Start of Extracted information
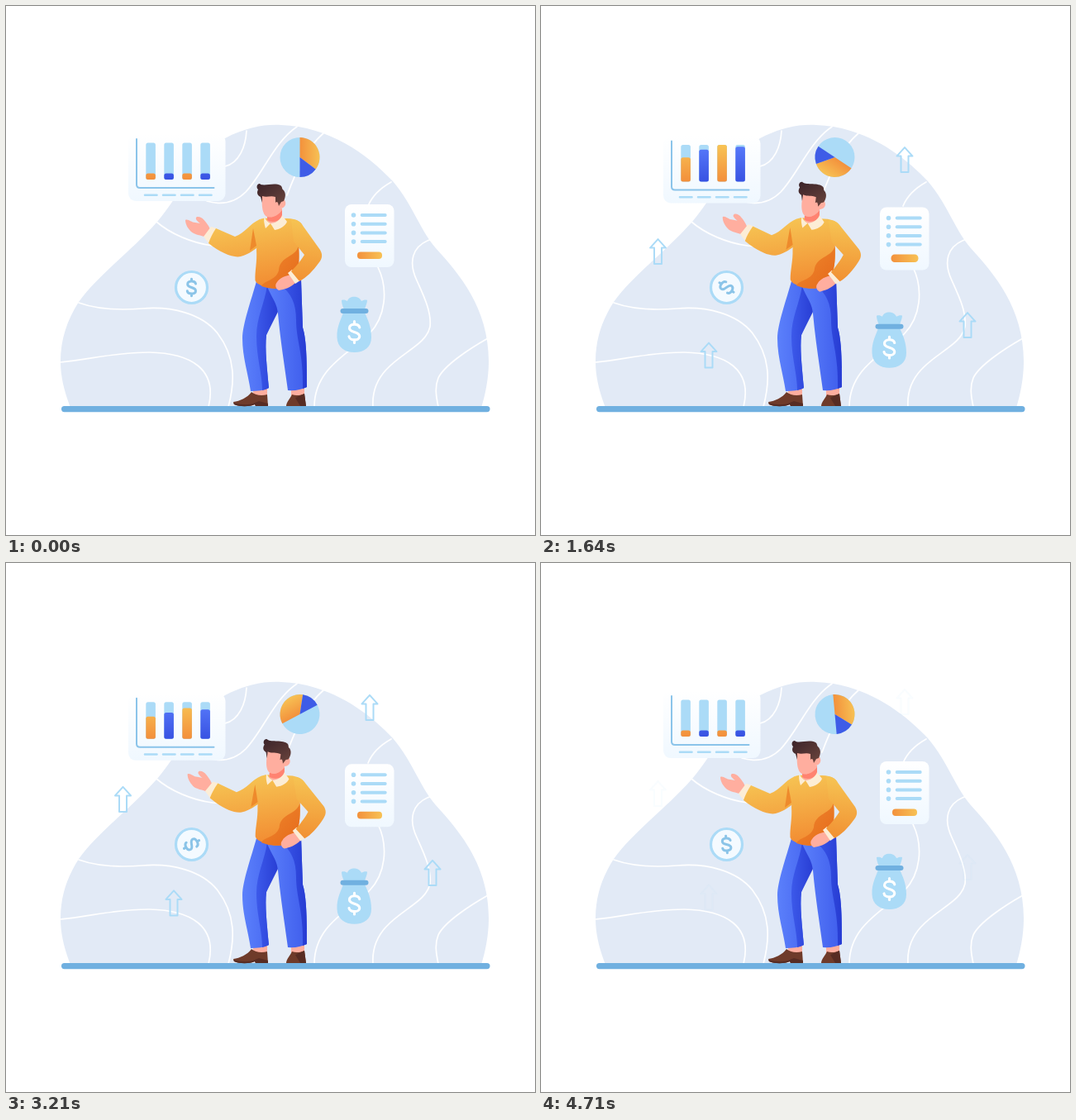
Write an HTML page that moves like this. It is 640 by 640 pixels and loops after 4.78 s.

```html
<!DOCTYPE html>
<html lang="en">
<head>
<meta charset="utf-8">
<title>Business growth</title>
<style>
html, body { margin: 0; height: 100%; overflow: hidden; background: #fff; }
svg { display: block; width: 100vw; height: 100vh; }
.sky { fill: #abdbf7; }
.skin { fill: #ffae9f; }
.cream { fill: #fcedd6; }
.line { fill: none; stroke-linecap: round; stroke-linejoin: round; }
</style>
</head>
<body>
<svg viewBox="0 0 640 640">
  <defs>
    <linearGradient id="card" x2="0" y2="1"><stop stop-color="#fff"/><stop offset="1" stop-color="#f0f8ff"/></linearGradient>
    <linearGradient id="gold"><stop stop-color="#f3913c"/><stop offset="1" stop-color="#f7c154"/></linearGradient>
    <linearGradient id="goldBar" gradientUnits="userSpaceOnUse" x1="0" y1="165" x2="0" y2="210"><stop stop-color="#f8c455"/><stop offset="1" stop-color="#f38f3b"/></linearGradient>
    <linearGradient id="blueBar" gradientUnits="userSpaceOnUse" x1="0" y1="165" x2="0" y2="210"><stop stop-color="#587bfb"/><stop offset="1" stop-color="#3852e2"/></linearGradient>
    <linearGradient id="shirt" gradientUnits="userSpaceOnUse" x1="315" y1="258" x2="328" y2="340"><stop stop-color="#f6c252"/><stop offset="1" stop-color="#f28a31"/></linearGradient>
    <linearGradient id="sleeve" gradientUnits="userSpaceOnUse" x1="362" y1="262" x2="355" y2="332"><stop stop-color="#f6c252"/><stop offset="1" stop-color="#f19133"/></linearGradient>
    <linearGradient id="shade" x2="1" y2="1"><stop stop-color="#f08a2e"/><stop offset="1" stop-color="#e5691b"/></linearGradient>
    <linearGradient id="jeans"><stop stop-color="#5b80fb"/><stop offset="1" stop-color="#3f5dec"/></linearGradient>
    <linearGradient id="denim"><stop stop-color="#3c59ea"/><stop offset="1" stop-color="#263bd2"/></linearGradient>
    <linearGradient id="hair" x2="1" y2="1"><stop stop-color="#3b2329"/><stop offset="1" stop-color="#6b453d"/></linearGradient>
    <path id="dollar" class="line" d="M5 -4.5C4 -8.6 -4.8 -8.6 -4.8 -3.8C-4.8 1 5 -1 5 4.2C5 8.6 -4.6 8.6 -5.2 4.3M0 -10.3V-7.5M0 7.5V10.3"/>
    <path id="arrow" class="sky line" stroke="#abdbf7" stroke-width="2" d="M0 1L9.5 11.5H4.5V31H-4.5V11.5H-9.5Z"/>
  </defs>

  <path fill="#e2eaf6" d="M78 486C70 465 66 448 66 430C66 403 74 380 88 358C113 324 150 298 182 262C215 224 228 182 265 160C290 147 312 143 333 144C390 146 436 178 468 212C492 240 500 270 520 293C548 324 584 365 584 430C584 450 580 470 575 486Z"/>
  <path class="line" stroke="#fff" stroke-width="1.7" d="M66 431C100 428 130 419 173 419C225 420 256 440 245 485
    M88 359C110 367 140 368 165 366C200 363 237 372 256 396C278 425 277 455 269 485
    M182 261C198 275 225 287 250 290L290 292
    M291 151C290 170 282 190 265 194
    M352 146C324 165 311 203 290 225C275 240 257 240 243 236
    M384 154C365 170 352 197 340 229
    M466 213C450 222 442 232 438 242M450 316C463 343 459 376 440 396C418 419 373 437 373 485
    M515 282C490 290 487 311 497 332C505 350 515 370 513 388C508 410 480 418 460 440C446 455 443 470 444 485
    M583 402C560 415 530 435 523 450C518 462 521 475 523 485"/>

  <g id="arrows"></g>

  <g id="chart">
    <rect x="148" y="155" width="117.5" height="81" rx="9" fill="url(#card)"/>
    <path class="line" stroke="#8bc4ea" stroke-width="2" d="M158 161V216Q158 220 162 220H251.500"/>
    <path class="line" stroke="#abdbf7" stroke-width="2.600" d="M168 228.700h14.500M190 228.700h14.500M212 228.700h14.500M234 228.700h14.500"/>
    <g id="bars"></g>
  </g>

  <g id="pie">
    <circle class="sky" r="24"/>
    <path fill="url(#gold)" d="M0 0V-24A24 24 0 0 1 19.200 14.400Z"/>
    <path fill="#3e5ce7" d="M0 0L19.200 14.400A24 24 0 0 1 0 24Z"/>
  </g>

  <g id="doc">
    <rect x="410" y="240" width="59.5" height="76" rx="8" fill="url(#card)"/>
    <g id="rows"></g>
    <rect id="button" x="-15" y="-4.300" width="30" height="8.600" rx="4" fill="url(#gold)"/>
  </g>

  <circle cx="224.500" cy="340.500" r="19" fill="#f4faff" stroke="#abdbf7" stroke-width="3.200"/>
  <use id="coin" href="#dollar" stroke="#8bc4e8" stroke-width="3"/>

  <g id="bag">
    <path class="sky" d="M409 367C407 363 406 359 406 356C409 355 411 356 413 357C415 350 427 350 430 357C432 356 435 355 437 356C437 359 435 363 434 367ZM408 371C405 380 400 388 400.500 401C401 413 410 419 421.500 419C433 419 442 413 442 401C442 388 438 380 434 371Z"/>
    <rect x="404.500" y="366" width="34" height="6" rx="3" fill="#70b0e0"/>
    <use href="#dollar" stroke="#fff" stroke-width="2.500" transform="translate(421.500 394.500) scale(1.250)"/>
  </g>

  <rect x="67" y="484" width="518.500" height="7.200" rx="3.600" fill="#70b0e0"/>

  <path class="skin" d="M299 461h17v11h-17ZM345 461h16v11h-16Z"/>
  <path fill="#6f3b2a" d="M275 479C283 478 292 474 297 467C302 471 309 472 316 470L317 484H302L301 482C295 485 282 485 276 482ZM339 484C339 479 344 475 346 470C351 472 357 471 361 469L363 484Z"/>
  <path fill="#572c23" d="M275 480C285 483 295 483 301 480L306 478L317 481V484H302L301 482C295 485 282 485 276 482ZM350 474L361 469L363 484H356Z"/>
  <path fill="url(#jeans)" d="M303 333C297 355 286 385 286 402C286 425 293 445 296 466C304 466 312 465 318 462C316 440 313 415 315 398L330 364L338 333Z"/>
  <path fill="url(#denim)" d="M316 338C313 360 303 376 303 400C303 425 310 445 310 465Q315 464 318 462C316 440 313 415 315 398L332 364Z"/>
  <path fill="url(#jeans)" d="M314 334C320 352 328 358 329 372C332 405 337 435 341 465Q354 466 364 461C364 435 364 405 359 389L357 331Z"/>
  <path fill="url(#denim)" d="M332 338C345 347 351 360 351 380C351 405 360 420 359 463L364 461C364 435 364 405 359 389L357 331Z"/>

  <g id="body">
    <path class="skin" d="M217 259C220 257 224 262 229 262L235 263C231 260 228 257 231 255C237 254 241 260 245 266L247 270L242 280C236 277 228 277 224 273C220 269 217 264 217 259Z"/>
    <path class="cream" d="M248 267L255 269C250 275 248 281 246 288L239 279Z"/>
    <path fill="url(#shirt)" d="M307 258C294 264 290 274 277 279L254 269C250 275 247 281 245 287C260 299 275 305 284 303C295 300 301 294 306 291Z"/>
    <path fill="url(#shirt)" d="M306 259C310 256 316 257 318 257H340C352 257 360 262 359 269L354 290C355 303 355 315 351 326C345 338 338 342 325 342C312 340 303 337 301.500 332C301 320 304 310 303 295Z"/>
    <path fill="url(#shade)" d="M354 289C352 304 331 302 330 320C326 333 313 331 309 339Q317 342 325 342C338 342 345 338 351 326C355 315 355 303 354 289Z"/>
    <path fill="#ee8a2c" d="M299 269L303 290L295 296Z"/>
    <path class="skin" d="M317 245H334V260L322 265L316 260Z"/>
    <path fill="#ff8371" d="M316 254C322 257 329 254 334 247V256C328 262 320 262 316 259Z"/>
    <path class="cream" d="M313 255C311 259 313 265 314 269L320 263L325 271C332 270 338 266 340 261L334 253C332 259 326 263 320 263C316 261 314 259 313 255Z"/>
    <g id="arm">
      <path class="skin" d="M346 325C338 326 331 329 328 334C325 337 326 342 330 344C336 343 344 341 350 335Z"/>
      <path class="cream" d="M341 323L346 319L356 332L350 336Z"/>
      <path fill="url(#sleeve)" d="M345 258C353 258 357 262 360 267L380 295C383 300 383 305 379 310C371 321 363 329 355 333L345 321C352 314 358 306 361 301L348 285Z"/>
    </g>
    <g id="head">
      <path class="skin" d="M310 229C309 240 310 253 316 255C322 257 328 254 331 245C339 245 340 237 336 234L333 224H312Z"/>
      <path fill="url(#hair)" d="M310 238L308 231C304 229 303 226 305 222C302 219 304 215 307 215C311 219 324 213 332 217C335 219 333 221 336 223C339 227 338 232 336 236L333 237L330 242C329 237 328 236 326 238V231C320 229 316 232 310 230Z"/>
    </g>
  </g>
</svg>

<script>
const LOOP = 4780;
const get = id => document.getElementById(id);
const place = (id, transform) => get(id).setAttribute("transform", transform);
const clamp = x => Math.min(1, Math.max(0, x));
const swell = turns => 1 - Math.cos(turns * 2 * Math.PI);

const barTimes = [0, 860, 1640, 2140, 2790, 3640, 4650, LOOP];
const barLevels = [
  [.17, 1, .66, .73, 1, .2, .17, .17],
  [.17, .82, .87, .6, .9, .52, .17, .17],
  [.17, .33, 1, .74, .72, .96, .17, .17],
  [.17, .17, .95, .95, .6, 1, .17, .17]
];
const arrowSpots = [[440, 172], [141.5, 283], [203, 408.5], [516, 372]];

get("bars").innerHTML = barLevels.map((_, i) => {
  const box = `x="${169.3 + 22 * i}" width="11.6" rx="2.5"`;
  return `<rect class="sky" ${box} y="165.500" height="44.500"/>
    <rect class="level" ${box} fill="url(#${i % 2 ? "blue" : "gold"}Bar)"/>`;
}).join("");
get("rows").innerHTML = [253, 263.7, 274.4, 285.1].map(y =>
  `<circle class="sky" cx="420.500" cy="${y}" r="2.800"/>
   <rect class="sky" x="428.700" y="${y - 2}" width="32" height="4" rx="2"/>`).join("");
get("arrows").innerHTML = arrowSpots.map(([x, y]) =>
  `<use href="#arrow" x="${x}" y="${y}"/>`).join("");
const levels = document.querySelectorAll(".level");

function levelAt(values, t) {
  const k = barTimes.findIndex(time => time > t);
  const u = (t - barTimes[k - 1]) / (barTimes[k] - barTimes[k - 1]);
  return values[k - 1] + (values[k] - values[k - 1]) * swell(u / 2) / 2;
}

function draw(t) {
  const p = t / LOOP;
  const sway = swell(p) / 2;

  place("pie", `translate(355.500 183) rotate(${360 * p})`);
  place("coin", `translate(224.500 340.500) rotate(${360 * p})`);
  place("chart", `translate(0 ${1.8 * swell(2 * p)})`);
  place("doc", `translate(0 ${4.5 * sway})`);
  place("bag", `translate(0 ${24 * sway})`);
  const pulse = swell(clamp((t - 1340) / 600)) / 2;
  place("button", `translate(440 301.800) scale(${1 + .1 * pulse})`);

  place("body", `rotate(${2.5 * sway} 330 338)`);
  place("arm", `rotate(${-6.5 * sway} 350 260)`);
  place("head", `rotate(${7.5 * sway} 325 262)`);

  levels.forEach((bar, i) => {
    const h = 44.5 * levelAt(barLevels[i], t);
    bar.setAttribute("y", 210 - h);
    bar.setAttribute("height", h);
  });

  const entry = 40 * (1 - clamp(t / 620)) ** 2;
  const drift = 10 * swell(clamp((t - 860) / 3920) / 2);
  place("arrows", `translate(0 ${entry - drift})`);
  get("arrows").setAttribute("opacity", clamp(t / 400) * (1 - clamp((t - 4200) / 580)) ** 1.2);
}

function tick() {
  draw(performance.now() % LOOP);
  requestAnimationFrame(tick);
}
tick();
</script>
</body>
</html>
```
End of Extracted information
Look through the records and gather every line containing "skin".

## Output of the task
.skin { fill: #ffae9f; }
  <path class="skin" d="M299 461h17v11h-17ZM345 461h16v11h-16Z"/>
    <path class="skin" d="M217 259C220 257 224 262 229 262L235 263C231 260 228 257 231 255C237 254 241 260 245 266L247 270L242 280C236 277 228 277 224 273C220 269 217 264 217 259Z"/>
    <path class="skin" d="M317 245H334V260L322 265L316 260Z"/>
      <path class="skin" d="M346 325C338 326 331 329 328 334C325 337 326 342 330 344C336 343 344 341 350 335Z"/>
      <path class="skin" d="M310 229C309 240 310 253 316 255C322 257 328 254 331 245C339 245 340 237 336 234L333 224H312Z"/>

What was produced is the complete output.